Henry Mitchell loved irises and grew a lot of them. He often wrote about them too — their colours, their beauty, the challenges of growing them well.
On my patch of rooty ground, I grow sixteen different irises, with varying degrees of success. I’m sure Mr. Mitchell would not consider them very impressive. But as each of them passes through its season of bloom, I am enchanted, indeed. Sometimes the fact that one or more of my irises chooses to bloom at all is a thrill in itself. A number of them have never bloomed. This year has been exceptional. Several plants produced bloom stalks with (gasp!) five or six buds.
In order of appearance:
I. unguicularis, the Algerian iris, opens the annual parade, as early as January, and lasts until March. Its tough, grass-like foliage grows to 3 feet and overhangs the front walk until I cut it back in October.
I. reticulata blooms in February. Its numbers have declined somewhat over the years, but there are still a half dozen plants near the pond, that send up vivid blue flowers only a few inches tall.
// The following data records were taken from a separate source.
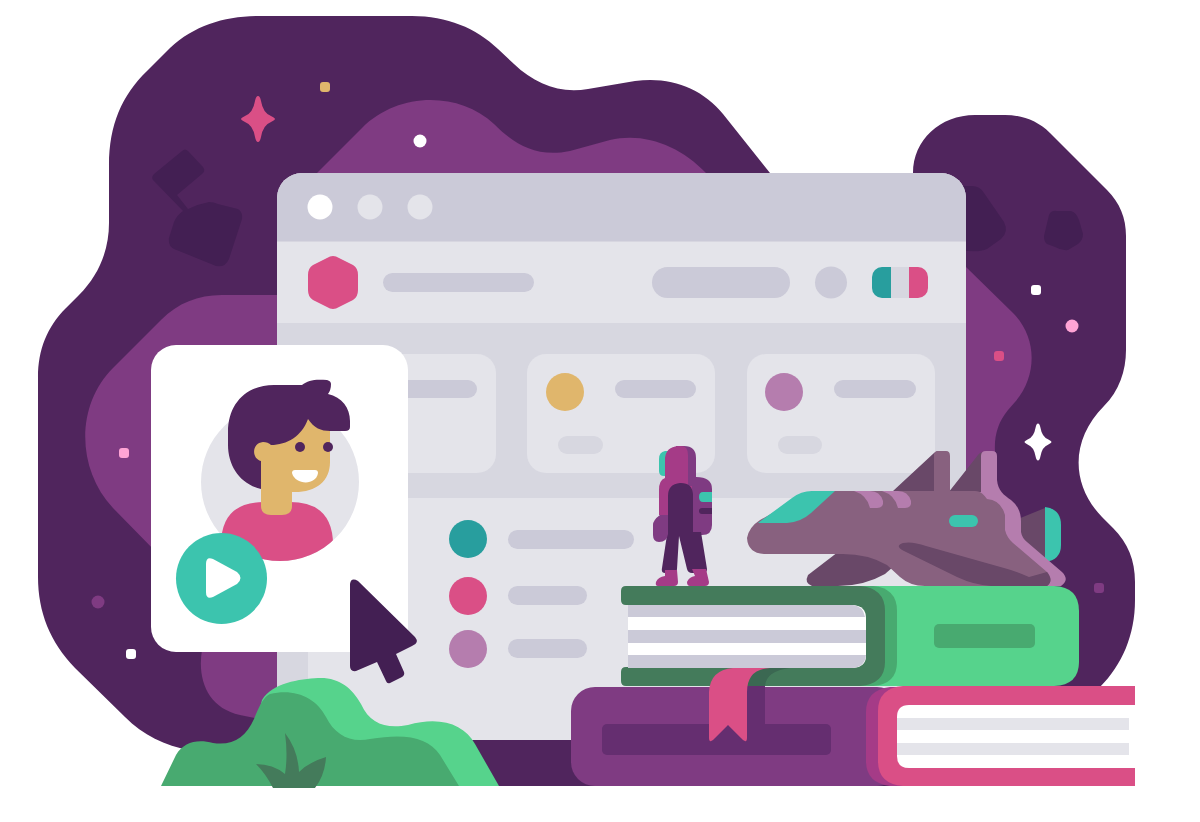
<!DOCTYPE html>
<html lang="en">
<head>
<meta charset="utf-8">
<title>Space learning illustration</title>
<style>
:root{
--night:#50255d;--deep:#431f53;--violet:#7f3b82;--plum:#652e70;--magenta:#a53b87;
--pink:#da4f86;--blush:#ffa4d5;--mauve:#b57dae;--gold:#e0b66c;
--teal:#289e9e;--mint:#3cc4ae;
--silver:#cbcad8;--mist:#d7d7e0;--cloud:#e4e4ea;--white:#fff;
--leaf:#56d38c;--grass:#48aa70;--moss:#447b5b;
--hull:#88617f;--shade:#694868;
}
html,body{margin:0;width:1200px;height:822px;overflow:hidden;background:var(--white)}
svg{display:block}
.night{fill:var(--night)}.deep{fill:var(--deep)}.violet{fill:var(--violet)}.plum{fill:var(--plum)}.magenta{fill:var(--magenta)}
.pink{fill:var(--pink)}.blush{fill:var(--blush)}.mauve{fill:var(--mauve)}.gold{fill:var(--gold)}
.teal{fill:var(--teal)}.mint{fill:var(--mint)}
.silver{fill:var(--silver)}.mist{fill:var(--mist)}.cloud{fill:var(--cloud)}.white{fill:var(--white)}
.leaf{fill:var(--leaf)}.grass{fill:var(--grass)}.moss{fill:var(--moss)}
.hull{fill:var(--hull)}.shade{fill:var(--shade)}
</style>
</head>
<body>
<svg width="1200" height="822" viewBox="0 0 1200 822" role="img" aria-label="Browser window with a tutor card, an astronaut and a spaceship standing on books in space">
<defs>
<path id="star" d="M0-23Q2-23 3-18Q5-6 13-3Q17-1 17 0Q17 1 13 3Q5 6 3 18Q2 23 0 23Q-2 23-3 18Q-5 6-13 3Q-17 1-17 0Q-17-1-13-3Q-5-6-3-18Q-2-23 0-23Z"/>
<rect id="speck" x="-5" y="-5" width="10" height="10" rx="3"/>
<clipPath id="window-shape"><rect x="277" y="173" width="689" height="567" rx="25"/></clipPath>
<clipPath id="switch-shape"><rect x="872" y="267" width="56" height="31" rx="10"/></clipPath>
<clipPath id="portrait-shape"><path d="M180 360H380V482H359A79 79 0 0 1 201 482H180Z"/></clipPath>
</defs>

<g id="space">
<path class="night" d="M109 165C109 125 122 95 147 71L170 48C195 25 225 16 260 16H412C447 16 476 28 498 49L514 64C535 84 560 94 588 89L635 81C670 76 702 88 723 114L770 173H913C913 140 940 115 975 115H1005C1022 115 1038 121 1050 133L1107 190C1120 203 1126 218 1126 236V350C1126 371 1119 391 1104 406C1071 439 1070 484 1102 517L1113 528C1128 543 1135 560 1135 582V600C1135 635 1122 665 1100 687L1000 786H300L190 750C165 746 143 735 125 717L75 668C50 642 38 612 38 577V377C38 350 47 327 66 308L79 295C99 275 109 250 109 223Z"/>
<g id="nebula" class="violet">
<path d="M317 173L362 128C398 92 458 91 494 124C514 144 536 158 570 151L610 140C645 132 680 146 706 173V200H317Z"/>
<path d="M290 295H222C198 295 178 303 161 320L113 368C76 405 76 468 113 508L160 556L202 650C197 680 208 708 240 715L260 719H290Z"/>
<path d="M966 267L1013 313C1037 337 1038 375 1015 402L1008 410C998 422 994 436 995 452V500H960V267Z"/>
</g>
<g id="asteroids" class="deep">
<path d="M153 180Q151 177 154 174L182 151Q185 148 188 151L203 167Q206 171 202 174L177 195L188 209Q198 204 209 202Q214 202 218 204L238 209Q243 212 242 219L229 259Q225 268 216 266L174 249Q168 246 169 238L174 222Q177 215 183 211Z"/>
<path d="M960 186H972Q980 186 984 193L1004 222Q1009 232 1001 239L987 249Q978 253 960 250Z"/>
<path d="M1049 215Q1051 210 1057 211L1071 211Q1076 212 1079 220L1083 234Q1083 240 1078 244L1068 250Q1062 251 1055 247L1047 244Q1044 242 1044 236Z"/>
</g>
<g id="sparkles">
<use href="#star" class="pink" x="258" y="119"/>
<use href="#star" class="white" transform="translate(1038 442) scale(.8)"/>
<use href="#speck" class="gold" x="325" y="87"/>
<use href="#speck" class="blush" x="124" y="453"/>
<use href="#speck" class="white" x="131" y="654"/>
<use href="#speck" class="white" x="1036" y="290"/>
<use href="#speck" class="pink" x="999" y="356"/>
<use href="#speck" class="violet" x="1099" y="588"/>
<circle class="white" cx="420" cy="141" r="6.5"/>
<circle class="violet" cx="98" cy="602" r="6.5"/>
<circle class="blush" cx="1072" cy="326" r="6.5"/>
</g>
</g>

<g id="browser" clip-path="url(#window-shape)">
<rect class="cloud" x="277" y="173" width="689" height="567"/>
<rect class="silver" x="277" y="173" width="689" height="68.5"/>
<path class="mist" d="M277 323H966V498H308V740H277Z"/>
<circle class="white" cx="320" cy="207" r="12.5"/>
<circle class="cloud" cx="370" cy="207" r="12.5"/>
<circle class="cloud" cx="420" cy="207" r="12.5"/>
<path id="badge" class="pink" d="M327 258Q333 254 339 258L353 265Q358 268 358 275V290Q358 297 353 300L339 307Q333 311 327 307L313 300Q308 297 308 290V275Q308 268 313 265Z"/>
<g id="toolbar" class="silver">
<rect x="383" y="273" width="151" height="19" rx="9.5"/>
<rect x="652" y="267" width="138" height="31" rx="15.5"/>
<circle cx="831" cy="282.5" r="16"/>
</g>
<g clip-path="url(#switch-shape)">
<rect class="teal" x="872" y="267" width="19" height="31"/>
<rect class="mist" x="891" y="267" width="18" height="31"/>
<rect class="pink" x="909" y="267" width="19" height="31"/>
</g>
<g id="tiles" class="cloud">
<rect x="308" y="354" width="188" height="119" rx="19"/>
<rect x="527" y="354" width="188" height="119" rx="19"/>
<rect x="747" y="354" width="188" height="119" rx="19"/>
</g>
<circle class="gold" cx="565" cy="392" r="19"/>
<circle class="mauve" cx="784" cy="392" r="19"/>
<g id="tile-lines" class="silver">
<rect x="396" y="380" width="81" height="18" rx="9"/>
<rect x="615" y="380" width="81" height="18" rx="9"/>
<rect x="834" y="380" width="82" height="18" rx="9"/>
</g>
<rect class="mist" x="558" y="436" width="45" height="18" rx="9"/>
<rect class="mist" x="778" y="436" width="44" height="18" rx="9"/>
<g id="list">
<circle class="teal" cx="468" cy="539" r="19"/>
<circle class="pink" cx="468" cy="596" r="19"/>
<circle class="mauve" cx="468" cy="649" r="19"/>
<rect class="silver" x="508" y="530" width="126" height="19" rx="9.5"/>
<rect class="silver" x="508" y="586" width="79" height="19" rx="9.5"/>
<rect class="silver" x="508" y="639" width="79" height="19" rx="9.5"/>
</g>
</g>

<g id="tutor-card">
<rect class="white" x="151" y="345" width="257" height="307" rx="25"/>
<circle class="cloud" cx="280" cy="482" r="79"/>
<g id="tutor" clip-path="url(#portrait-shape)">
<path class="pink" d="M221 570V545Q221 502 264 502H290Q333 502 333 545V570Z"/>
<path class="night" d="M261 489C240 484 228 466 228 445V432C228 404 246 385 274 385H302C308 380 315 379 327 380Q331 381 331 384Q331 390 328 394C342 397 350 408 350 421V427Q350 431 345 431H310L261 462Z"/>
<path class="gold" d="M308 419C314 428 321 431 330 431V462C330 482 315 493 292 492V506Q292 515 282 515H271Q261 515 261 506V461C251 458 252 443 263 442Q268 442 271 445C287 445 302 436 308 419Z"/>
<circle class="night" cx="300" cy="447" r="5"/>
<circle class="night" cx="328" cy="447" r="5"/>
<path class="white" d="M295 470H315Q318 470 318 473C316 486 295 485 292 473Q292 470 295 470Z"/>
</g>
<circle class="mint" cx="221.500" cy="578.500" r="45.500"/>
<path class="white" d="M206 564Q206 556 213 559L237 572Q244 578 237 584L213 597Q206 600 206 592Z"/>
</g>
<path id="cursor" class="deep" d="M350 584Q351 577 358 581L415 637Q420 643 412 646L396 654L404 672Q405 675 402 677L390 683Q387 684 386 681L377 662L356 671Q350 672 350 666Z"/>

<g id="bush">
<path class="leaf" d="M240 786L262 700C272 683 300 679 318 678C339 677 352 688 361 704C370 724 386 729 408 725C440 716 464 724 475 744L499 786Z"/>
<path class="grass" d="M161 786L176 755C184 742 197 739 213 743C233 746 246 737 254 719C260 704 264 697 270 694C294 688 316 697 326 717C335 735 350 743 370 739C405 733 428 737 440 755L459 786Z"/>
<path class="moss" d="M273 788Q266 774 256 764Q273 764 285 774Q288 755 285 733Q298 750 299 772Q309 762 326 757Q325 775 315 788Z"/>
</g>

<g id="books">
<g id="lower-book">
<rect class="violet" x="571" y="687" width="330" height="99" rx="24"/>
<rect class="plum" x="602" y="724" width="229" height="31" rx="5"/>
<path class="magenta" d="M890 687Q866 690 866 712V761Q866 783 890 786H920V687Z"/>
<path class="pink" d="M903 686H1135V786H903Q878 784 878 761V711Q878 688 903 686Z"/>
<path class="white" d="M909 705H1135V768H909Q897 768 897 756V717Q897 705 909 705Z"/>
<path class="cloud" d="M897 718H1129V730H897ZM897 743H1129V755H897Z"/>
</g>
<g id="upper-book">
<path class="leaf" d="M870 586H1054Q1079 587 1079 611V662Q1079 685 1054 686H870Z"/>
<path class="grass" d="M855 586H873Q897 588 897 611V662Q897 684 873 686H855Z"/>
<path class="moss" d="M626 586H860Q885 588 885 611V662Q885 684 860 686H626Q621 686 621 681V672Q621 667 626 667H840V605H626Q621 605 621 600V591Q621 586 626 586Z"/>
<path class="white" d="M628 605H853Q866 606 866 618V656Q866 667 853 668H628Z"/>
<path class="silver" d="M628 605H853Q863 606 865 617H628ZM628 630H866V643H628ZM628 655H866Q865 667 853 668H628Z"/>
<rect class="grass" x="934" y="624" width="101" height="24" rx="5"/>
</g>
<g id="bookmark">
<path d="M747 686Q748 668 770 668H790Q766 671 765 686Z" fill="#3b6852"/>
<path class="plum" d="M747 686H765V724H747Z"/>
<path class="pink" d="M733 668H770Q747 669 747 692V738Q747 743 743 740L728 725L713 740Q709 743 709 738V692Q710 670 733 668Z"/>
</g>
</g>

<g id="astronaut">
<path class="mint" d="M672 451H665Q659 452 659 459V471Q659 476 664 476H672Z"/>
<path class="violet" d="M676 446H684Q696 446 696 458V477Q712 477 712 489V525Q712 535 702 535H688Z"/>
<path class="magenta" d="M678 446H681Q688 446 688 455V486H692V515H659V490Q659 480 665 478V458Q666 447 678 446Z"/>
<path class="night" d="M680 483H681Q692 483 693 494V532H701L707 569Q707 573 703 573H692Q688 573 687 569L679 536L677 569Q677 573 673 573H665Q661 573 662 568L668 528V496Q668 484 680 483Z"/>
<path class="violet" d="M660 515H668V534Q667 542 659 542Q653 542 653 535V525Q653 520 660 515Z"/>
<path class="mint" d="M712 492H703Q699 492 699 497Q699 502 703 502H712Z"/>
<path class="night" d="M712 508H702Q699 508 699 511Q699 514 702 514H712Z"/>
<path class="magenta" d="M665 570H677L678 582Q678 586 674 586H658Q655 586 656 582Q658 577 665 576ZM692 569H706L709 582Q709 586 705 586H690Q687 586 687 582Q689 577 695 576Z"/>
</g>

<g id="spaceship">
<path class="shade" d="M893 491L934 453Q936 451 939 451V491ZM948 493L978 455Q980 452 984 452V497ZM1018 519L1045 508V558L1018 542Z"/>
<path class="hull" d="M934 454Q935 451 938 451H946Q950 451 950 456V494H934Z"/>
<path class="mint" d="M1045 507Q1061 509 1061 525V545Q1061 560 1045 562Z"/>
<path class="mauve" d="M981 456Q981 451 986 451H992Q997 451 997 456V480C998 491 1004 495 1011 500Q1021 508 1021 521V532Q1022 538 1027 542L1062 572Q1070 580 1061 586H1045L997 540L975 492H981Z"/>
<path class="shade" d="M808 575L838 552H910L885 574Q864 586 838 586H812Q804 583 808 575Z"/>
<path class="hull" d="M812 491H975C981 491 984 495 987 499Q1001 500 1005 515V530Q1007 538 1013 543L1047 572Q1054 580 1047 586H925Q910 586 900 577L887 565Q868 554 843 554H766Q748 554 747 538Q749 527 760 520Z"/>
<path class="shade" d="M903 543Q912 541 926 546L1004 568Q1016 571 1029 577L1047 572Q1054 581 1047 586H991Q974 585 957 577L904 551Q894 546 903 543Z"/>
<path class="mint" d="M758 523L792 498Q801 491 812 491H835L811 513Q801 522 787 523Z"/>
<path class="mauve" d="M854 491H870Q880 491 883 501Q884 508 877 508H870Q867 495 854 491ZM882 491H898Q908 491 911 501Q912 508 905 508H898Q895 495 882 491Z"/>
<rect class="mint" x="949" y="515" width="29" height="12" rx="6"/>
</g>
</svg>
</body>
</html>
In April comes Iris cristata, another small type, icy blue with a touch of lavender, that has spread modestly through a perennial bed under the infamous Norway maples. Sadly, I have no picture of it.
May is Iris Time proper, when the large-flowered, showy bearded irises bloom.
My bearded irises are old varieties whose names are unknown to me. A dark purple-blue one is the first of this type to bloom, followed by a small-flowered pale yellow. Then a large dark yellow and white, a dark red/maroon and sometimes a large medium blue. This year, all except the medium blue (which was taking a year off) outdid themselves. Even plants that normally sulk bloomlessly under the maples put out multiple buds.
Another iris that blooms in May and June is Iris foetidissima, the Gladwin iris, invaluable for dry shade although not much to look at in bloom. Its claim to fame is ornamental orange seeds that appear in early autumn, and of course result in multiple seedlings the following spring. The yellow pond iris (I. pseudoacorus) has formed a small colony along the edge of the pond. These plants are descendants of an enormous specimen that threatened to take over the entire pond. Extracting it some years ago was a big struggle that resulted in about 20 pounds of rhizomes lugged to the municipal recycling yard. The local raccoons invariably rough up these irises in July, fortunately after they have bloomed.
The variegated foliage of Iris pallida is attractive even without blooms, but the lavender-purple flowers, which smell like grape bubble gum, are definitely an asset. My plants did not join in the fun this year and refused to bloom.
I haven’t had much luck with Iris sibirica, due to poor siting in dry shade, although every now and then one manages to put out a flower. I was surprised to see one last week in a struggling group situated between a Norway maple and a flowering currant shrub. I should really move a few plants to a better spot. Siberian irises are slender and elegant, with bright, intense colours — definitely worth the effort to grow well.
Finally — usually in June, but like everything else, early this year — are the Dutch irises, I. x hollandica, the consolation prize of the would-be iris grower. Mine are 100% reliable, a slowly-expanding clump of brassy yellow. There is also a plant with blue and yellow flowers that seems to be lying low this year.
I have two plants of yet another iris that should bloom in early summer — late June — with elegant yellow and white flowers. I have seen its flowers elsewhere, but never in my garden, although the foliage (narrower and a brighter green than that of the large bearded irises) comes up reliably every year. And every year I watch for the swellings of buds among the leaves, but so far, no luck. This may be another candidate for a move to a sunnier spot in soil free of maple roots. That so many of my irises stay alive in sub-optimal conditions, instead of giving up and dying, motivates me to help them out.